Ministers and business have tended to oppose one, on the ground that an autumn Bank Holiday would reduce more than a single day’s output.  The effects would leak into the rest of the week, so to speak, as workers took additional days off.

The Coalition proposed to move a day’s Bank Holiday from the spring to the autumn, which is not the same thing, and which didn’t happen in the end.  At any rate, the trade-off is in essence a simple one, if an new Bank Holiday day is proposed: is less output for a day worth a day’s extra leisure for workers (assuming no gain elsewhere)?

The same argument will have taken place before paid holidays were introduced for several million people in 1938 – under the premiership of Neville Chamberlain.  Employers presumably resented having to stump up.  But the reform offers an opportunity to think again about Chamberlain – as Alistair Lexden, the Conservative Party’s official historian, does in his Neville Chamberlain: redressing the balance.

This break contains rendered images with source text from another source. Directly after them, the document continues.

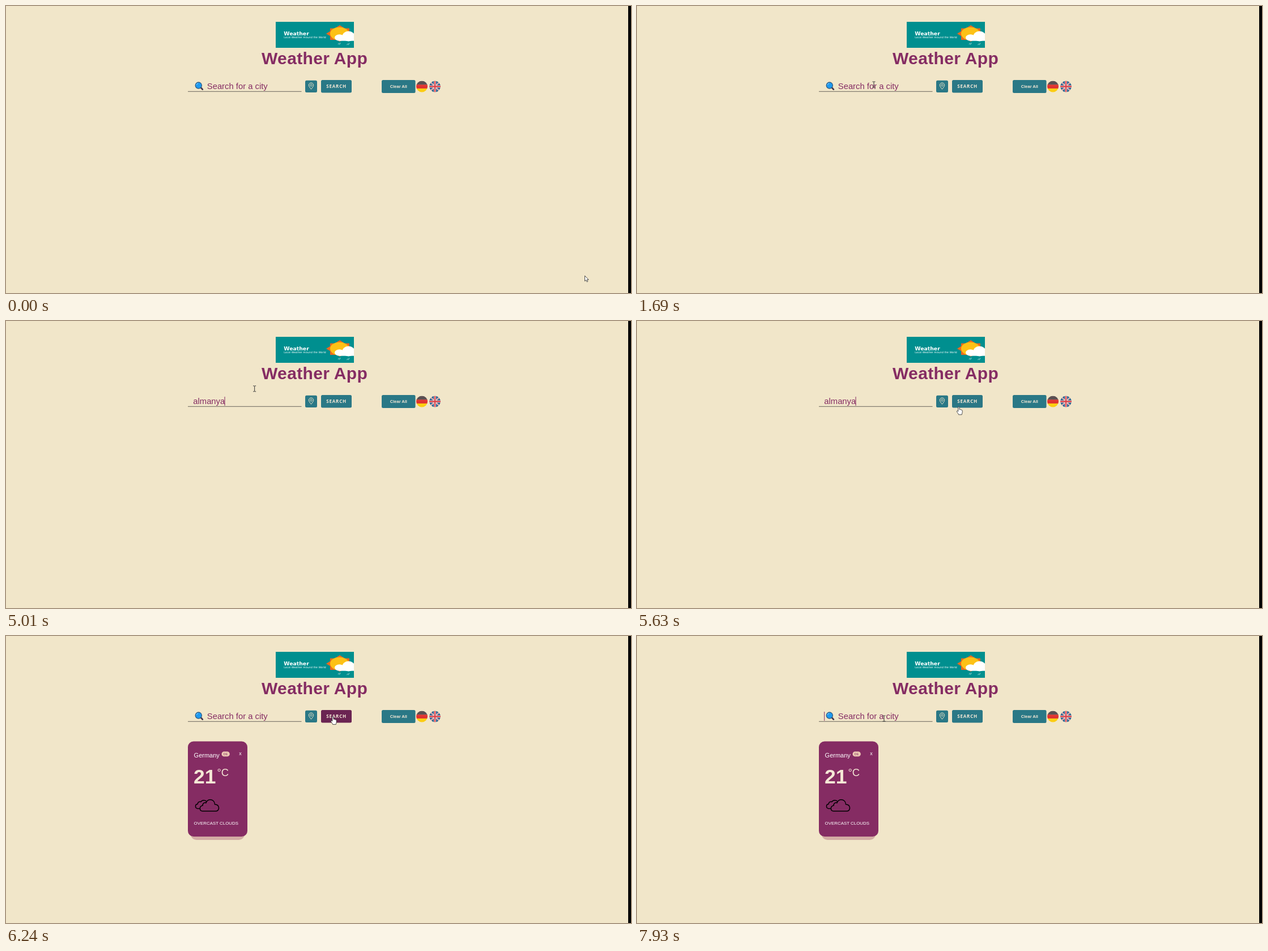
Write an HTML page that moves like this. It is 1103 px wide and 508 px high and loops after 8 s.

```html
<!DOCTYPE html>
<html lang="en">
<head>
<meta charset="utf-8">
<title>Weather App</title>
<style>
html, body { margin: 0; width: 100%; height: 100%; overflow: hidden; background: #f1e6c9; }
svg { display: block; width: 1103px; height: 508px; }
text { font-family: "Liberation Sans", Arial, sans-serif; white-space: pre; }
.b { font-weight: bold; }
.wide { font-family: "DejaVu Sans", sans-serif; fill: #fff; }
.label { font: bold 8px "Open Sans", sans-serif; letter-spacing: .8px; }
.btn { fill: #2a7886; }
.cream { fill: #f5e8d6; }
.plum { fill: #852c63; }
.input { font-size: 14.8px; }
</style>
</head>
<body>
<svg viewBox="0 0 1103 508">
  <defs>
    <clipPath id="banner"><rect x="476" y="28" width="138" height="46"/></clipPath>
    <clipPath id="disc"><circle r="10"/></clipPath>
  </defs>
  <rect width="1103" height="508" fill="#f1e6c9"/>
  <rect x="1098" width="5" height="508"/>

  <g clip-path="url(#banner)">
    <rect x="476" y="28" width="138" height="46" fill="#008f8f"/>
    <text class="wide b" x="490.3" y="51.5" font-size="9.3">Weather</text>
    <text class="wide" x="490.3" y="56.6" font-size="4.6">Local Weather Around the World</text>
    <path d="M572 39.5H606V60H572ZM565 49L589 34L613 49L589 63Z" fill="#ec6a1f"/>
    <ellipse cx="588.5" cy="49" rx="16.5" ry="11.5" fill="#fdc116"/>
    <g fill="#fff">
      <ellipse cx="588.5" cy="56" rx="8.5" ry="5.7"/>
      <ellipse cx="604.5" cy="53.5" rx="11" ry="9"/>
      <rect x="588" y="52" width="27" height="9.7"/>
    </g>
    <path d="M586 68l2-2.5M588.3 68.5l2-3.5M601.5 69l2-2.5M604 69l2-3.5" stroke="#8ccaca" stroke-width="1.1"/>
  </g>
  <text class="b plum" x="451" y="102.7" font-size="30" letter-spacing=".35">Weather App</text>

  <path d="M321 151.3H521.5" stroke="#5b5650" stroke-width=".9"/>
  <g id="hint">
    <path d="M344 144.5L346.8 147.6" stroke="#4b3a4d" stroke-width="2.8" stroke-linecap="round"/>
    <circle cx="339.8" cy="140.6" r="5.6" fill="#1e9af0" stroke="#335c80" stroke-width="1.3"/>
    <path d="M336.3 139.7a3.6 3.6 0 0 1 3-2.9" fill="none" stroke="#8fd3ff"/>
    <text class="input plum" x="354.8" y="147">Search for a city</text>
  </g>
  <text id="typed" class="input plum" x="330.3" y="147"></text>
  <rect id="caret" class="plum" y="134" width="1" height="16"/>

  <rect class="btn" x="528" y="131.7" width="21" height="21.3" rx="2.5"/>
  <path d="M538.5 147.3C536.5 144.5 534.3 142.3 534.3 140.2a4.2 4.2 0 0 1 8.4 0C542.7 142.3 540.5 144.5 538.5 147.3Z" fill="none" stroke="#f1e6c9"/>
  <circle cx="538.5" cy="140.2" r="1.8" fill="none" stroke="#f1e6c9" stroke-width=".9"/>
  <rect id="search" x="556" y="131" width="54" height="22.5" rx="2.5"/>
  <text class="label cream" x="565.3" y="145">SEARCH</text>
  <rect class="btn" x="663" y="131" width="59.5" height="23" rx="2.5"/>
  <text class="b cream" x="677.8" y="145" font-size="7.5">Clear All</text>

  <g transform="translate(734 142.5)"><g clip-path="url(#disc)">
    <path d="M-10-10h20v7h-20z" fill="#5b5052"/>
    <path d="M-10-3.3h20v7h-20z" fill="#e0342f"/>
    <path d="M-10 3.5h20v7h-20z" fill="#fbce12"/>
  </g></g>
  <g transform="translate(757 142.5)"><g clip-path="url(#disc)">
    <circle r="10" fill="#28618f"/>
    <path d="M-9-9L9 9M9-9L-9 9" stroke="#f3e6e0" stroke-width="2.2"/>
    <path d="M-9-9L9 9M9-9L-9 9" stroke="#d9424a" stroke-width=".8"/>
    <path d="M-10 0H10M0-10V10" stroke="#f3e6e0" stroke-width="4"/>
    <path d="M-10 0H10M0-10V10" stroke="#d9424a" stroke-width="2.3"/>
  </g></g>

  <g id="card">
    <rect x="326" y="200" width="95" height="161" rx="10" fill="#d3aba3"/>
    <rect class="plum" x="321" y="186.5" width="105" height="168.5" rx="10"/>
    <text x="331.6" y="215.3" font-size="11" fill="#fff">Germany</text>
    <rect x="380.5" y="204.5" width="14.3" height="8.8" rx="4.4" fill="#eecbb4"/>
    <text x="383.6" y="211" font-size="5.8" class="plum">DE</text>
    <text x="411.3" y="211.3" font-size="9" fill="#fff">x</text>
    <text class="b cream" x="331" y="260.8" font-size="35.5">21</text>
    <text class="cream" x="372.4" y="248" font-size="18.5">°C</text>
    <g fill="none" stroke="#000" stroke-width="1.5" stroke-linejoin="round">
      <path d="M347 310H370.5C377.5 309.5 377.5 298.5 368.5 298C368 287.5 354.5 287.5 353 295.5C349.5 294 346.5 297 347.3 300C340.5 301 341 309.5 347 310Z"/>
      <path d="M342.5 305.5H338C333 304.5 333.5 297.5 338.2 297.5C338 294 341.5 292.5 343.7 293.7C346 289.5 352 290 354 293"/>
    </g>
    <text x="331.6" y="334.3" font-size="7.9" fill="#fff">OVERCAST CLOUDS</text>
  </g>

  <g id="cursor">
    <path id="arrow" d="M.5.5V10L2.7 8L4.2 11.3L5.8 10.6L4.4 7.4H7.2Z" fill="#fff" stroke="#222" stroke-width=".8"/>
    <path id="beam" d="M-2.5-5H-.6L0-4.5L.6-5H2.5M0-4.5V4.5M-2.5 5H-.6L0 4.5L.6 5H2.5" fill="none" stroke="#333"/>
    <path id="hand" d="M-1.2 8V.6C-1.2-.9 1-.9 1 .6V4.4C1.6 3.7 2.8 4 2.9 4.9C3.6 4.3 4.6 4.7 4.7 5.5C5.4 5 6.2 5.5 6.2 6.4V9.5C6.2 11 5.3 11.8 5.2 13.6H-.4C-.6 11.7-2.6 10.2-3.6 8.2C-4 7-2.7 6.3-1.9 7.2Z" fill="#fff" stroke="#222" stroke-width=".8"/>
  </g>
</svg>
<script>
const $ = id => document.getElementById(id);
const LOOP = 8000, TICK = 68.5, BLINK = 530;

// pow: how strongly a move slows down; the path sways by sway * sin(turns * PI * progress)
const home = { x: 1021, y: 477 };
const moves = [
  { from: 0, to: 822, x: 424, y: 148.5, pow: 1.2, sway: 0, turns: 0 },
  { from: 822, to: 1370, x: 418, y: 139, pow: 3, sway: 0, turns: 0 },
  { from: 4932, to: 5754, x: 577, y: 143, pow: 1.6, sway: -27, turns: 2 },
  { from: 6781, to: 7877, x: 436, y: 146, pow: 2.2, sway: 3, turns: 1 }
];
const word = "almanya", keys = [2820, 3220, 3420, 3550, 3680, 4470, 4550];
const focus = 1160, blur = 5700, submit = 5840, loaded = 6240, refocus = 7600;
const idle = [42, 120, 134], hover = [107, 36, 82];

const show = (id, on) => $(id).setAttribute("visibility", on ? "visible" : "hidden");
const clamp = p => Math.min(1, Math.max(0, p));
const ease = p => (p = clamp(p), p * p * (3 - 2 * p));

function pointer(t) {
  let { x, y } = home;
  for (const m of moves) {
    const q = 1 - (1 - clamp((t - m.from) / (m.to - m.from))) ** m.pow;
    x += (m.x - x) * q;
    y += (m.y - y) * q + m.sway * Math.sin(m.turns * Math.PI * q);
  }
  const shape = x < 521 && y > 100 && y < 148 ? "beam"
    : x > 521 && x < 610 && y > 131 && y < 154 ? "hand" : "arrow";
  $("cursor").setAttribute("transform", `translate(${x} ${y})`);
  for (const s of ["arrow", "beam", "hand"]) show(s, s === shape);
}

function draw(t) {
  const count = t < submit ? keys.filter(k => k <= t).length : 0;
  $("typed").textContent = word.slice(0, count);
  show("hint", !count);

  const focused = t >= focus && t < blur || t >= refocus;
  const touched = [focus, ...keys, refocus].findLast(k => k <= t);
  $("caret").setAttribute("x", 330.2 + (count ? $("typed").getComputedTextLength() - .6 : 0));
  show("caret", focused && Math.floor((t - touched) / BLINK) % 2 === 0);

  const h = ease((t - 5600) / 450) - ease((t - 6900) / 450);
  $("search").setAttribute("fill", `rgb(${idle.map((c, i) => Math.round(c + (hover[i] - c) * h))})`);
  show("card", t >= loaded);
  pointer(Math.floor(t / TICK) * TICK);
}

const start = performance.now();
function frame() {
  draw((performance.now() - start) % LOOP);
  requestAnimationFrame(frame);
}
frame();
</script>
</body>
</html>
```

In a lecture that overlaps with the book, and which was reproduced on this site, Lexden writes that “the work done in partnership with Baldwin, and by Chamberlain alone after 1937, gave Britain some of the best welfare services in the world…he wanted his fellow countrymen to live in decent houses: some 3 million were built during his years in office. He wanted them to have access to good health services: progress was made towards a comprehensive national system. He wanted the elderly to have security: the contributory pensions system he introduced in 1925 laid the basis for it”.

Chamberlain was doing on a national scale what he had already done on Birmingham Council. “The new housing estates which he oversaw fostered community life through imaginative design, with plenty of open space for recreation. Integrated medical services, including specialist infant welfare centres, were brought within the reach of most working people. He created the first municipal savings bank and the first city symphony orchestra.”

In one of those parallel universes that this site likes to imagine from time to time, there is no Hitler, Germany settles down as a liberal democracy, there is no Second World War and Chamberlain is re-elected in 1940.  The Britain of the period may seem to us “inadequate, tawdry, unimaginative and cowardly,” as Lewis Baston once wrote on this site, “but as far as we can tell the majority of people liked it at the time”.

However, we don’t live in such a world, what happened happened, and Chamberlain is remembered otherwise.  He nonetheless has a place in our long gallery of Tory reformers.  If you want social change that works, he’s a better model to draw on than McDonnell – who can also be charged with the appeasement of this country’s enemies.